Rush hour will come to court at Grand Central Terminal. As harried commuters rush to catch their trains later this month, Monica Seles and Alexandra Stevenson will be rushing the net during an exhibition match to be staged in Grand Central Terminal on April 29th to raise money for the American Stroke Challenge.
The Challenge is an eight-year program provided by the American Stroke Association. The match between Seles and Stevenson launches the Challenge, which promotes the screening of people for strokes. For the first seven years of its existence, the program used pro golfers to promote its cause, but the campaign has now moved to the court in an effort to reach more women on the importance of screening for strokes.
“With the tennis demographic, it skews more toward women and women are definitely one of the key audiences for stroke,” American Stroke Challenge communications manager Corliss Hill told Daniel Kaplan of the SportsBusiness Journal.
The issue has touched Stevenson personally.

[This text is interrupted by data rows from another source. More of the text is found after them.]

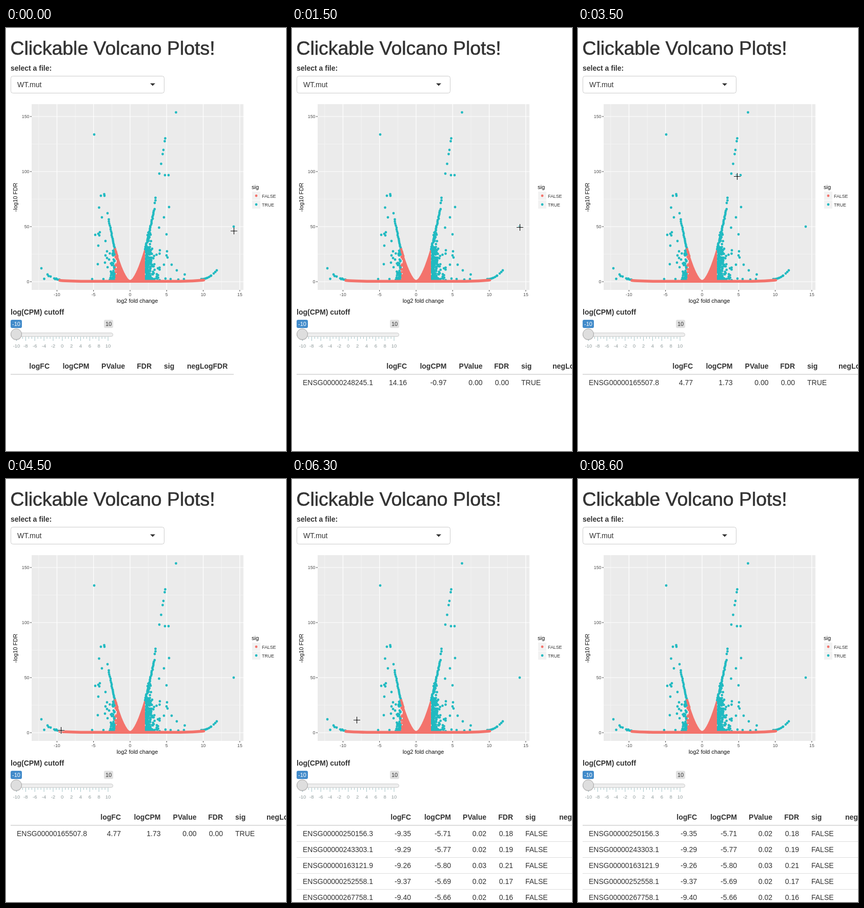
Animation of 546 by 822 pixels, one loop 8700 ms. Source, as an HTML page:

```html
<!DOCTYPE html>
<html lang="en">
<head>
<meta charset="utf-8">
<title>Volcano plots</title>
<style>
  html, body { margin: 0; width: 100%; height: 100%; overflow: hidden; background: #fff; }
  svg { display: block; font-family: "Liberation Sans", Arial, sans-serif; font-size: 14px; fill: #333; }
  .bold { font-weight: bold; }
  .small { font-size: 8.8px; }
  .axis { font-size: 11px; fill: #111; }
</style>
</head>
<body>
<svg id="stage" width="546" height="822" viewBox="0 0 546 822"></svg>
<script>
const LOOP = 8700, RED = '#f3736c', TEAL = '#21bac1';
const stage = document.getElementById('stage');

function add(parent, tag, attrs, text) {
  const el = document.createElementNS('http://www.w3.org/2000/svg', tag);
  for (const key in attrs) el.setAttribute(key, attrs[key]);
  if (text !== undefined) el.textContent = text;
  parent.append(el);
  return el;
}
const group = () => add(stage, 'g', {});
const label = (parent, x, y, text, attrs = {}) => add(parent, 'text', { x, y, ...attrs }, text);
const rect = (parent, x, y, width, height, fill, attrs = {}) =>
  add(parent, 'rect', { x, y, width, height, fill, ...attrs });
const path = (parent, d, stroke, width = 1, attrs = {}) =>
  add(parent, 'path', { d, stroke, 'stroke-width': width, fill: 'none', ...attrs });
const dot = (parent, x, y, fill) => add(parent, 'circle', { cx: x, cy: y, r: 2.4, fill });

let seed = 7;
function random() {
  seed = (seed * 1664525 + 1013904223) % 4294967296;
  return seed / 4294967296;
}
const between = (a, b) => a + (b - a) * random();

function drawForm() {
  const g = group();
  label(g, 8.5, 52, 'Clickable Volcano Plots!',
    { 'font-size': 37.4, stroke: '#333', 'stroke-width': .6 });
  label(g, 9, 83, 'select a file:', { class: 'bold' });
  rect(g, 9.5, 93.5, 299, 33, '#fff', { rx: 4, stroke: '#ccc' });
  label(g, 22, 115, 'WT.mut');
  add(g, 'path', { d: 'M281 107.5H291L286 112.5Z' });

  label(g, 9, 557, 'log(CPM) cutoff', { class: 'bold' });
  rect(g, 9, 567, 22, 16, '#428bca', { rx: 3 });
  label(g, 20, 579, '-10', { 'text-anchor': 'middle', 'font-size': 11, style: 'fill:#fff' });
  rect(g, 191, 567, 18, 16, '#e1e1e1', { rx: 3 });
  label(g, 200, 579, '10', { 'text-anchor': 'middle', 'font-size': 11 });
  for (let i = 0; i <= 30; i++) {
    const major = i % 3 === 0;
    const x = 20.5 + i * 5.95;
    path(g, `M${x.toFixed(1)} 600V${major ? 608 : 604}`, '#a3c3c6');
    if (major) label(g, x, 621, i / 3 * 2 - 10,
      { 'text-anchor': 'middle', 'font-size': 9.5, style: 'fill:#8f9a9b' });
  }
  rect(g, 9.5, 592.5, 199, 7, '#eee', { rx: 3.5, stroke: '#ccc' });
  add(g, 'circle', { cx: 20, cy: 596, r: 11, fill: '#000', opacity: .12 });
  add(g, 'circle', { cx: 20, cy: 595, r: 10.5, fill: '#dedede', stroke: '#a8a8a8' });
}

function drawAxes() {
  const g = group();
  const px = v => 242 + v * 14.26, py = v => 493 - v * 2.14;
  rect(g, 50, 148, 413, 361, '#ebebeb');
  for (let v = -12.5; v <= 15; v += 2.5) {
    const major = v % 5 === 0;
    path(g, `M${px(v)} 148V509`, major ? '#fff' : '#f5f5f5', major ? 1.2 : .8);
    if (!major) continue;
    path(g, `M${px(v)} 509V512`, '#444');
    label(g, px(v), 521, v, { class: 'small', 'text-anchor': 'middle', style: 'fill:#4d4d4d' });
  }
  for (let v = 0; v <= 150; v += 25) {
    const major = v % 50 === 0;
    path(g, `M50 ${py(v)}H463`, major ? '#fff' : '#f5f5f5', major ? 1.2 : .8);
    if (!major) continue;
    path(g, `M47 ${py(v)}H50`, '#444');
    label(g, 45.5, py(v) + 3, v, { class: 'small', 'text-anchor': 'end', style: 'fill:#4d4d4d' });
  }
  label(g, 256, 534, 'log2 fold change', { class: 'axis', 'text-anchor': 'middle' });
  label(g, 0, 0, '-log10 FDR',
    { class: 'axis', 'text-anchor': 'middle', transform: 'translate(22 329) rotate(-90)' });

  label(g, 479, 313, 'sig', { class: 'axis' });
  [['FALSE', RED], ['TRUE', TEAL]].forEach(([name, color], i) => {
    const y = 326 + i * 17;
    rect(g, 480, y - 8, 16, 16, '#f2f2f2');
    dot(g, 488, y, color);
    label(g, 499, y + 4, name, { class: 'small' });
  });
}

const outliers = [
  [331.5, 164], [172, 207], [310.5, 214.5], [309.5, 220], [307, 237], [305.5, 245],
  [302.5, 264], [299, 283], [310, 286], [317, 286], [318, 348], [291.5, 330], [291.5, 335],
  [290, 340], [298.5, 388], [308, 368], [313, 401], [300, 432], [314, 434], [313, 442],
  [315, 446], [308, 460], [323, 460], [333, 471], [348.5, 479], [444, 386],
  [191.5, 323], [192, 326], [185, 326], [181.5, 349], [187, 368], [198, 360], [174, 402],
  [180, 400], [183, 397], [182, 403], [180, 423], [194, 414], [179, 459], [197, 434],
  [193, 456], [194, 442], [201, 450], [69, 467], [74.5, 487.5], [81, 479], [83, 482],
  [87, 483], [168, 488], [347, 488], [336, 489], [321, 488], [311, 487], [190, 488]
];

function drawPoints() {
  const g = group();
  const teal = (x, y) => dot(g, x.toFixed(1), y.toFixed(1), TEAL);
  for (const [x, y] of outliers) teal(x, y);

  // Upper arms of the volcano
  for (let i = 0; i < 34; i++) {
    const t = (i / 33) ** 1.35;
    teal(271.5 + 18 * t + between(-.7, .9), 430 - 78 * t);
  }
  for (let i = 0; i < 20; i++) {
    const t = (i / 19) ** 1.3;
    teal(212.5 - 12.5 * t + between(-.6, .6), 432 - 60 * t);
  }
  // Scatter below the arms, densest near the axis and the threshold
  for (let i = 0; i < 210; i++) {
    const up = random() ** 1.4;
    teal(272.5 + Math.min(27, -Math.log(1 - random()) * (8 - 4 * up)), 490 - up * 66);
  }
  for (let i = 0; i < 14; i++) teal(between(275, 283), between(395, 432));
  for (let i = 0; i < 52; i++) {
    const up = random() ** 1.5;
    teal(212 - Math.min(15, -Math.log(1 - random()) * 4), 490 - up * 58);
  }
  // Curled ends of the base line
  for (const x of [381, 384, 387, 389, 391, 393, 396, 399, 400, 405, 408, 411])
    teal(x, 488 - 17 * ((x - 381) / 30) ** 2);
  for (let x = 94; x <= 106; x += 2) teal(x, 486.5 + (x - 94) * .25 + between(-.6, 1.2));

  path(g, 'M105 490.5Q125 492.3 165 492.3H320Q360 492.3 384 490', RED, 5.6, { 'stroke-linecap': 'round' });
  dot(g, 386, 490, RED);

  const rise = dx => 491 - .284 * Math.abs(dx) ** 1.6;
  let outline = 'M217 494';
  for (let dx = -25; dx <= 28; dx++) outline += `L${242 + dx} ${rise(dx).toFixed(1)}`;
  add(g, 'path', { d: outline + 'L270 494Z', fill: RED, stroke: RED, 'stroke-width': 2, 'stroke-linejoin': 'round' });
  for (let i = 0; i < 20; i++) {
    const x = between(213.5, 218);
    dot(g, x.toFixed(1), between(rise(x - 242), 490).toFixed(1), RED);
  }
  for (let dx = -29; dx < -24; dx++) dot(g, 242 + dx, rise(dx) + 1, RED);
}

const headers = ['logFC', 'logCPM', 'PValue', 'FDR', 'sig', 'negLogFDR'];
const single = [224, 301.5, 371.5, 423, 447, 508];
const tables = [
  { from: 0, columns: [85, 162.5, 232, 284, 308, 353], right: 444, rows: [] },
  { from: 1300, columns: single, right: 546,
    rows: ['ENSG00000248245.1 14.16 -0.97 0.00 0.00 TRUE'] },
  { from: 3300, columns: single, right: 546,
    rows: ['ENSG00000165507.8 4.77 1.73 0.00 0.00 TRUE'] },
  { from: 5100, columns: [232, 310, 379, 431, 455, 521], right: 546,
    rows: [
      'ENSG00000250156.3 -9.35 -5.71 0.02 0.18 FALSE',
      'ENSG00000243303.1 -9.29 -5.77 0.02 0.19 FALSE',
      'ENSG00000163121.9 -9.26 -5.80 0.03 0.21 FALSE',
      'ENSG00000252558.1 -9.37 -5.69 0.02 0.17 FALSE',
      'ENSG00000267758.1 -9.40 -5.66 0.02 0.16 FALSE'
    ] }
];

function drawTable({ columns, right, rows }) {
  const g = group();
  const cell = (i, y, text, attrs) =>
    label(g, columns[i], y, text, { 'text-anchor': i < 4 ? 'end' : 'start', ...attrs });
  headers.forEach((name, i) => cell(i, 662, name, { class: 'bold' }));
  path(g, `M9 673H${right}`, '#ddd', 2);
  rows.forEach((row, r) => {
    const [id, ...values] = row.split(' ');
    const y = 694 + r * 31;
    if (r) path(g, `M9 ${y - 20.5}H${right}`, '#ddd');
    label(g, 21, y, id);
    values.forEach((value, i) => cell(i, y, value));
  });
  return g;
}

function drawCursor() {
  const g = group();
  const cross = 'M-6.5 0H6.5M0 -6.5V6.5';
  path(g, cross, '#f4f4f4', 3, { opacity: .85 });
  path(g, cross, '#000', 1.1);
  return g;
}

// time, x, y
const moves = [
  [0, 444, 394], [300, 444, 394], [800, 444, 387], [2000, 444, 387],
  [2900, 310, 288], [3600, 310, 288], [4400, 107, 488], [4500, 107, 488],
  [4700, 109, 492], [5900, 109, 492], [6700, 143, 444], [8000, 143, 444]
];
const HIDE_AT = 8000;

function cursorAt(t) {
  const i = Math.max(1, moves.findIndex(m => m[0] >= t));
  const [t0, x0, y0] = moves[i - 1], [t1, x1, y1] = moves[i];
  const p = (t - t0) / (t1 - t0), e = p * p * (3 - 2 * p);
  return [Math.round(x0 + (x1 - x0) * e), Math.round(y0 + (y1 - y0) * e)];
}

drawForm();
drawAxes();
drawPoints();
const tableGroups = tables.map(drawTable);
const cursor = drawCursor();

function render() {
  const t = Math.floor(performance.now() % LOOP / 100) * 100;
  const current = tables.filter(table => table.from <= t).length - 1;
  tableGroups.forEach((g, i) => { g.style.display = i === current ? '' : 'none'; });
  const visible = t < HIDE_AT;
  cursor.style.display = visible ? '' : 'none';
  if (visible) {
    const [x, y] = cursorAt(t);
    cursor.setAttribute('transform', `translate(${x + .5} ${y + .5})`);
  }
  requestAnimationFrame(render);
}
render();
</script>
</body>
</html>
```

Her grandfather died of a stroke. The daughter of former NBA all-star Julius Erving and sportswriter Samantha Stevenson, Alexandra is the first non-caucasion athlete to serve as spokesperson for the American Stroke Association.
Every weekday, an estimated 500,000 people pass through Grand Central Terminal, which houses its own tennis court and annually hosts a squad tournament as well as a USTA-sponsored tennis exhibition prior to the start of the U.S. Open.